· Modular: Bold digital watch face with lots of options

· Motion: Animated objects, such as butterflies and flowers

· Simple: A minimalistic but stylish analog watch

· Solar: Based on your location and time of day, you can see the sun’s position

· Utility: Analog watch with optional calendar reminders and more

· X-Large: Large digital font for viewing at a distance

See Figure 13-4 for watch face examples, and see Chapter 4 for more on the watch faces and how to customize them.


Figure 13-4: Choose from Astronomy or Mickey Mouse or eight other watch faces to personalize your Apple Watch.

Talk about demand

Even though it was an unproven product for Apple, Apple Watch was a hit right out of the gate. According to Slice Intelligence (intelligence.slice.com), an online shopping analytics firm with a panel of more than two million online shoppers in the United States, 62 percent of Apple Watches were sold in the first hour of availability on April 10, 2015; 86 percent sold by 8 a.m. Approximately 1,039,000 people bought 1.4 million Apple Watches. As for which of the three collections sold the most, 62 percent bought Apple Watch Sport (least expensive offering), 38 percent purchased Apple Watch, and less than 1 percent ordered Apple Watch Edition (with an average price of $11,000 apiece).

And speaking of customization, Apple Watch includes ten unique watch faces you can choose from — whether you want a classic analog look, a more modern digital face, or even an animated watch face. Plus, you can customize the color and add complications, which are extra bits of information, such as weather and an alarm clock.

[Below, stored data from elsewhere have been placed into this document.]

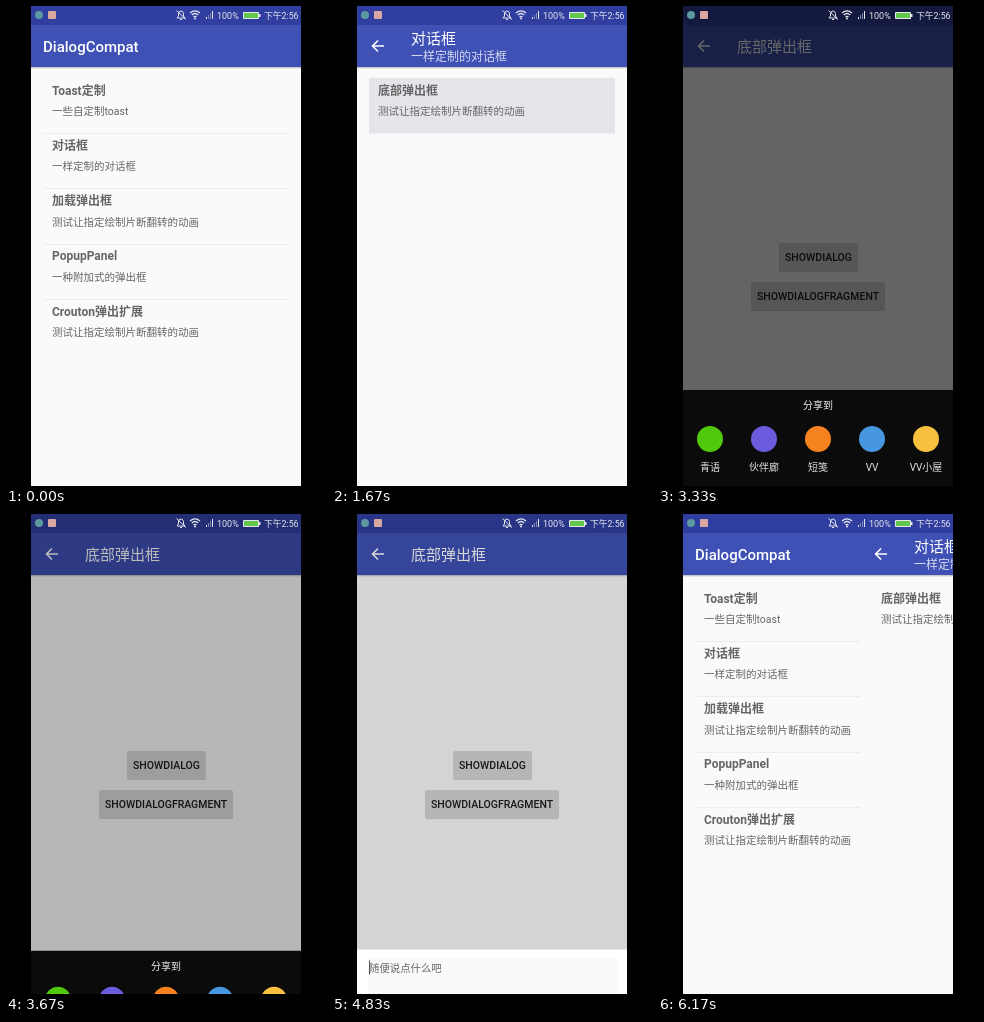
Write an HTML page with a canvas that moves like this. It is 320 by 480 pixels and loops after 6.34 s.

```html
<!DOCTYPE html>
<html lang="zh-CN">
<head>
<meta charset="utf-8">
<style>
html, body { margin: 0; width: 100%; height: 100%; overflow: hidden; background: #000; }
canvas { display: block; }
</style>
</head>
<body>
<canvas id="stage" width="320" height="480"></canvas>
<script>
const c = document.getElementById('stage').getContext('2d');
const FONT = 'Roboto, "Noto Sans CJK SC", "Noto Sans CJK", sans-serif';
const LOOP = 6340, LEFT = 25, WIDTH = 270;
const GREY = '#666';

const MENU = [
  ['Toast定制', '一些自定制toast'],
  ['对话框', '一样定制的对话框'],
  ['加载弹出框', '测试让指定绘制片断翻转的动画'],
  ['PopupPanel', '一种附加式的弹出框'],
  ['Crouton弹出扩展', '测试让指定绘制片断翻转的动画']
];
const DIALOGS = [['底部弹出框', '测试让指定绘制片断翻转的动画']];
const TARGETS = [
  ['青语', '#50c80c'], ['伙伴廊', '#6a5cdc'], ['短笺', '#f5821e'],
  ['VV', '#4696e0'], ['VV小屋', '#f8c03c']
];

function rect(x, y, w, h, color, r = 0) {
  c.fillStyle = color;
  c.beginPath();
  c.roundRect(x, y, w, h, r);
  c.fill();
}

function disc(x, y, r, color) {
  c.fillStyle = color;
  c.beginPath();
  c.arc(x, y, r, 0, 7);
  c.fill();
}

function text(s, x, y, size, color, weight = 400, align = 'left') {
  c.font = `${weight} ${size}px ${FONT}`;
  c.fillStyle = color;
  c.textAlign = align;
  c.fillText(s, x, y);
}

function path(d, color, width) {
  const p = new Path2D(d);
  if (width) {
    c.strokeStyle = color;
    c.lineWidth = width;
    c.stroke(p);
  } else {
    c.fillStyle = color;
    c.fill(p);
  }
}

function layer(draw, { x = 0, y = 0, alpha = 1 }) {
  c.save();
  c.globalAlpha = alpha;
  c.translate(x, y);
  draw();
  c.restore();
}

function frame() {
  rect(LEFT, 61, WIDTH, 419, '#fafafa');
  rect(LEFT, 19, WIDTH, 42, '#3f51b5');
  rect(LEFT, 61, WIDTH, 1, 'rgba(0,0,0,.2)');
  rect(LEFT, 62, WIDTH, 1, 'rgba(0,0,0,.07)');
}

function backArrow() {
  path('M52 40H41M46 34.5L40.5 40L46 45.5', '#fff', 1.6);
}

function list(rows, pressed) {
  rows.forEach(([title, note], i) => {
    const y = i * 55.25;
    if (i === pressed) rect(37, 72 + y, 246, 55.5, '#e4e5ea');
    if (i < rows.length - 1) rect(37, Math.round(127 + y), 246, 1, '#ececea');
    text(title, 46, 88.5 + y, 12, GREY, 700);
    text(note, 46, 109 + y, 10.5, GREY);
  });
}

function menuScreen(pressed) {
  frame();
  text('DialogCompat', 37, 45.5, 15, '#fff', 500);
  list(MENU, pressed);
}

function dialogScreen(pressed) {
  frame();
  backArrow();
  text('对话框', 79, 38, 15, '#fff');
  text('一样定制的对话框', 79, 54.5, 12, '#d4d8ee');
  list(DIALOGS, pressed);
}

function button(label, x, y, w, pressed) {
  rect(x, y + 1, w, 28, 'rgba(0,0,0,.16)', 2);
  rect(x, y, w, 28, pressed ? '#b8b9b9' : '#d6d7d7', 2);
  text(label, x + w / 2, y + 18, 10.5, '#1c1c1c', 500, 'center');
}

function formScreen(pressed) {
  frame();
  backArrow();
  text('底部弹出框', 79, 45.5, 15, '#fff');
  button('SHOWDIALOG', 121, 237, 79, pressed === 0);
  button('SHOWDIALOGFRAGMENT', 93, 276, 134, pressed === 1);
}

function statusIcons() {
  const ink = '#e4e6ee';
  disc(33, 9, 4, '#5c9aa0');
  rect(42, 5, 8, 8, '#d8a8a0', 1);
  path('M171 12H179L177.5 10V7.5Q177 5 175 5Q172.5 5 172.5 8V10ZM174 13.5H176M170.5 4.5L180 13.5', ink, 1);
  path('M184 7Q189 2.6 194 7M185.8 9Q189 6 192.2 9M187.5 11Q189 9.6 190.5 11', ink, 1.2);
  disc(189, 12.5, 1, ink);
  for (let i = 0; i < 4; i++) rect(200 + i * 2, 11 - i * 2, 1, 2 + i * 2, i < 1 || i > 2 ? ink : '#7c84b0');
  text('100%', 211, 13, 9, ink);
  path('M237.5 6.5H252.5V12.5H237.5Z', ink, 1);
  rect(238, 7, 14, 5, '#62c84c');
  rect(253, 8, 1.5, 3, ink);
  text('下午2:56', 258, 13, 8.8, ink);
}

function shareSheet() {
  rect(LEFT, 384, WIDTH, 96, '#0b0b0b');
  text('分享到', 160, 403, 10, '#f4f4f4', 400, 'center');
  TARGETS.forEach(([name, color], i) => {
    const x = 52 + i * 54;
    disc(x, 433, 13, color);
    text(name, x, 464.5, 10, '#e4e4e4', 400, 'center');
  });
}

function noteSheet() {
  rect(LEFT, 211, WIDTH, 111, '#fff');
  rect(36, 219, 250, 66, '#f8f9fa');
  rect(37, 222, 1, 14, '#555');
  text('随便说点什么吧', 37, 233, 10.4, GREY);
  const line = '#707060';
  path('M38 298H52V308H38ZM40 306L44 302L47 305L49 303L51 306M70 298H84V308H70ZM72 306L76 302L79 305L81 303L83 306', line, 1);
  c.strokeStyle = line;
  c.beginPath();
  c.roundRect(248, 293, 35, 21, 3);
  c.stroke();
  text('发送', 265.5, 307.5, 10, line, 400, 'center');
}

function key(label, x, y, w, hint, dark) {
  rect(x, y + 1, w, 36, '#aab0b4', 3);
  rect(x, y, w, 35, dark ? '#a8b1b6' : '#fcfdff', 3);
  text(label, x + w / 2, y + 24, dark ? 14 : 16, dark ? '#fff' : '#444', 400, 'center');
  if (hint) text(hint, x + w / 2, y + 8.5, 7, '#94989c', 400, 'center');
}

function keyRow(letters, hints, x, y) {
  [...letters].forEach((letter, i) => key(letter, x + i * 26.5, y, 22.5, hints[i]));
}

function imeTools() {
  const ink = '#6c7074';
  for (let i = 0; i < 4; i++) rect(41 + i % 2 * 7.5, 288 + (i >> 1) * 7, 6, 5.5, ink, 1);
  disc(93, 294, 7, ink);
  disc(90.5, 292, 1.2, '#fff');
  disc(95.5, 292, 1.2, '#fff');
  path('M89 296H97Q93 302 89 296', '#fff');
  rect(131, 288, 15, 12, ink, 1.5);
  for (let i = 0; i < 8; i++) rect(133 + i % 4 * 3, 290.5 + (i >> 2) * 3, 1.5, 1.5, '#fff');
  rect(135, 297, 7, 1.3, '#fff');
  path('M184 289V299M181.5 288.5H186.5M181.5 299.5H186.5', ink, 1.3);
  path('M180 291V297L176 294ZM188 291V297L192 294Z', ink);
  c.font = '15px "DejaVu Sans", sans-serif';
  c.fillStyle = ink;
  c.textAlign = 'center';
  c.fillText('⌘', 229.5, 299);
  path('M268.5 291H279.5L274 297Z', ink);
}

function keyboard() {
  rect(LEFT, 277, WIDTH, 38, '#fff');
  rect(LEFT, 277, WIDTH, 1, '#eceef0');
  imeTools();
  rect(LEFT, 315, WIDTH, 165, '#d3d8dc');
  keyRow('qwertyuiop', '1234567890', 29, 316);
  keyRow('asdfghjkl', '~!@#%\'&*?', 42.5, 359);
  key('拼', 29, 401, 36, '', true);
  keyRow('zxcvbnm', '()-_:;/', 69, 401);
  key('', 252, 401, 39, '', true);
  path('M263 419L268 413.5H279V424.5H268Z', '#fff');
  path('M270 416.5L275 421.5M275 416.5L270 421.5', '#8c9498', 1.3);
  key('符', 29, 444, 36, '', true);
  key('123', 69, 444, 28, '', true);
  key(',', 101, 444, 22);
  key('', 127, 444, 66);
  rect(158, 451, 4, 8, '#80868a', 2);
  path('M156 456Q156 461 160 461Q164 461 164 456M160 461V464', '#80868a', 1);
  path('M150 466V470H170V466', '#505458', 2);
  key('｡', 197, 444, 22);
  key('', 223, 444, 27, '', true);
  text('中', 230, 466, 11, '#fff', 400, 'center');
  text('/英', 241, 466, 8, '#f0f2f4', 400, 'center');
  key('', 253, 444, 38, '', true);
  path('M280 457V463H265', '#fff', 2.2);
  path('M268 458V468L261 463Z', '#fff');
}

const progress = (k, from, steps) => Math.min(1, Math.max(0, (k - from) / steps));
const slideIn = (k, from, steps) => WIDTH * (1 - progress(k, from, steps)) ** 2;
const slideOut = (k, from, steps) => WIDTH * progress(k, from, steps) ** 1.04;

function dim(alpha) {
  rect(LEFT, 0, WIDTH, 480, `rgba(0,0,0,${alpha})`);
}

function draw(now) {
  const k = Math.floor((now % LOOP + 8) * 0.006);

  c.fillStyle = '#000';
  c.fillRect(0, 0, 320, 480);
  c.save();
  c.beginPath();
  c.rect(LEFT, 0, WIDTH, 480);
  c.clip();

  menuScreen(k === 3 || k === 4 ? 1 : -1);
  const dialogX = slideIn(k, 3, 4) + slideOut(k, 35, 3);
  if (dialogX < WIDTH) layer(() => dialogScreen(k === 10 || k === 11 ? 0 : -1), { x: dialogX });
  const formX = slideIn(k, 11, 3) + slideOut(k, 31, 3);
  const pressed = k === 15 || k === 16 ? 0 : k === 23 ? 1 : -1;
  if (formX < WIDTH) layer(() => formScreen(pressed), { x: formX });
  rect(LEFT, 0, WIDTH, 19, '#303f9f');

  const share = [0.3, 0.7, 0.95, 1, 1, 0.45][k - 17];
  if (share) {
    dim(0.6 * share);
    layer(shareSheet, { y: 96 * (1 - share) });
  }

  const note = [0.5, 1, 1, 1, 1, 0.4][k - 24];
  if (note) {
    dim(0.38 * note);
    const settled = k > 25 && k < 29;
    const y = note < 1 ? 158 + 111 * (1 - note) : settled ? -45 : 0;
    layer(noteSheet, { y });
    if (note === 1) layer(keyboard, { alpha: settled ? 1 : 0.86 });
  }

  statusIcons();
  c.restore();
}

function tick() {
  draw(performance.now());
  requestAnimationFrame(tick);
}
tick();
</script>
</body>
</html>
```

It’s a huge understatement to say Apple Watch is an unproven video game platform. But given Apple’s track record with iOS devices — not to mention a passionate app development community eager to take advantage of this new real estate on the wrist — gaming might be the secret “killer app” of Apple Watch.

You’re in line at the supermarket and you want to kill some time by dunking a few virtual baskets by tapping on your watch screen. Or you’re on the train to work and you want to use your fingertip to slide letter tiles on a board to create a word. Or perhaps you’re walking down the street and you feel a tap on your wrist — an alert that someone is invading your village and you’ve got to decide what to do.

Just as the smartphone and tablet have become viable gaming platforms in a very short period of time — even pumping out such iconic games as Angry Birds and Flappy Bird — Apple Watch could introduce fresh gaming experiences on a device we always have strapped to our wrists.

Chapter 12 offers a look at a half-dozen games available for Apple Watch, but the App Store — accessible on the companion Apple Watch app on iPhone — has thousands more to choose from. Figure 13-5 shows what Rules! — a popular iOS game — looks like on the Apple Watch (and, yes, it’s available for both platforms).


Figure 13-5: A look at Rules! for Apple Watch — based on the popular iOS version.